Exercise goal
If a line of the records contains the word "amber", list it.

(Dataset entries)
══════════

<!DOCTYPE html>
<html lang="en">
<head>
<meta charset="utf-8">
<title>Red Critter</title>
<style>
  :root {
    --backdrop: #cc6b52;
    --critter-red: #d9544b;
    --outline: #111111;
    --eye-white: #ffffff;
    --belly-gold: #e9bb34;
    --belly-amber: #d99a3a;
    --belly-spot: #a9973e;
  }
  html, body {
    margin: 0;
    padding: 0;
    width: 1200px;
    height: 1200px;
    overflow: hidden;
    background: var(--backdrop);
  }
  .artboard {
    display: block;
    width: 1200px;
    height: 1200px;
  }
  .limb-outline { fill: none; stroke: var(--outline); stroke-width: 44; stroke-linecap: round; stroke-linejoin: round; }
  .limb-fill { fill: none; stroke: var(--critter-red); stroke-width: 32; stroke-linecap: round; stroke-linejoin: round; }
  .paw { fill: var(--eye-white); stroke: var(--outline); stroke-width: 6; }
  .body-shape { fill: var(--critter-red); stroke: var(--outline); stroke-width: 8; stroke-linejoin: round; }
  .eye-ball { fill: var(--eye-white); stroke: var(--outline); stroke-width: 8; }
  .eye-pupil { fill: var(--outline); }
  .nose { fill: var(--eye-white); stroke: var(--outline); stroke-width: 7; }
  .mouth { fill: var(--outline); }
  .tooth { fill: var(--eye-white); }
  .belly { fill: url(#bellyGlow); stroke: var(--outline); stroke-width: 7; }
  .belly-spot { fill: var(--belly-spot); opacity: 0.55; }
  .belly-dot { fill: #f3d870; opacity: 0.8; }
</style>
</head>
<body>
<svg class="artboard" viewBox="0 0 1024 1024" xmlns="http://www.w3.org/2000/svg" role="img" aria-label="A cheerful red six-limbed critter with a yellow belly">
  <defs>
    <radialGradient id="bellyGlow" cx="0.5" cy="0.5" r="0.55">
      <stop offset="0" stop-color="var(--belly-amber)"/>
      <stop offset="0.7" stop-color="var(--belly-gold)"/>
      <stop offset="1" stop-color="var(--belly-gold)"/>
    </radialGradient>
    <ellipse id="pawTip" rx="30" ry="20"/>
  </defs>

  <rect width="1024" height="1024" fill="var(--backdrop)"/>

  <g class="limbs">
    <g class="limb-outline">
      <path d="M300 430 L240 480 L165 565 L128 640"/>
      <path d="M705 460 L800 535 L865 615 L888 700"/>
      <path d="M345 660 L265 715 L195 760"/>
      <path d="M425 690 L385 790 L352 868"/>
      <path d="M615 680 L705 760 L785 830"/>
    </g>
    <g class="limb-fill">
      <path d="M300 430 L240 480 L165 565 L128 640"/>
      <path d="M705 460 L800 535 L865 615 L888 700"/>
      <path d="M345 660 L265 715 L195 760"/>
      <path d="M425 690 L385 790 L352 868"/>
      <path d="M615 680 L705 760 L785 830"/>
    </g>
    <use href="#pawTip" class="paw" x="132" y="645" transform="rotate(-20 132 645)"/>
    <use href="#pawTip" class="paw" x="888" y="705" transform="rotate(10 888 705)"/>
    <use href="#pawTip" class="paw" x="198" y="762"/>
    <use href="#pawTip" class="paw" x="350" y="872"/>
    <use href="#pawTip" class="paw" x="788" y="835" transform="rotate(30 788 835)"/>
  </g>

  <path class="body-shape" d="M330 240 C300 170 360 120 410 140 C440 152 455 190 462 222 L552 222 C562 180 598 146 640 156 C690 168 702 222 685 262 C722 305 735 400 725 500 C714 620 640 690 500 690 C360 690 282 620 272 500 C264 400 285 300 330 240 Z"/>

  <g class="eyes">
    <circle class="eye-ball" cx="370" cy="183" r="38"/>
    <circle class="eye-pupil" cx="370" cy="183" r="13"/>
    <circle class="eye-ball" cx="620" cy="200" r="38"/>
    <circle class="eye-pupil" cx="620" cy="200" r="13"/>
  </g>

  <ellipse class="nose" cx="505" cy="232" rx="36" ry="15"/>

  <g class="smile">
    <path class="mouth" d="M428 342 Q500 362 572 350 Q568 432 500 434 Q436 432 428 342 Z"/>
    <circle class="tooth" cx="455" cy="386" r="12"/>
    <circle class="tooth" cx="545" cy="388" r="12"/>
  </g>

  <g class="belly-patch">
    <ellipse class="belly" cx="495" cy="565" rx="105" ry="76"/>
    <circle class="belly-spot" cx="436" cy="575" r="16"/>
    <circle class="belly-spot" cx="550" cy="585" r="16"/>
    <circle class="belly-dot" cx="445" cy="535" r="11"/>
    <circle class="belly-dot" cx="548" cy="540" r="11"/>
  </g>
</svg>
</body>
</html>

══════════

Written solution
    --belly-amber: #d99a3a;
      <stop offset="0" stop-color="var(--belly-amber)"/>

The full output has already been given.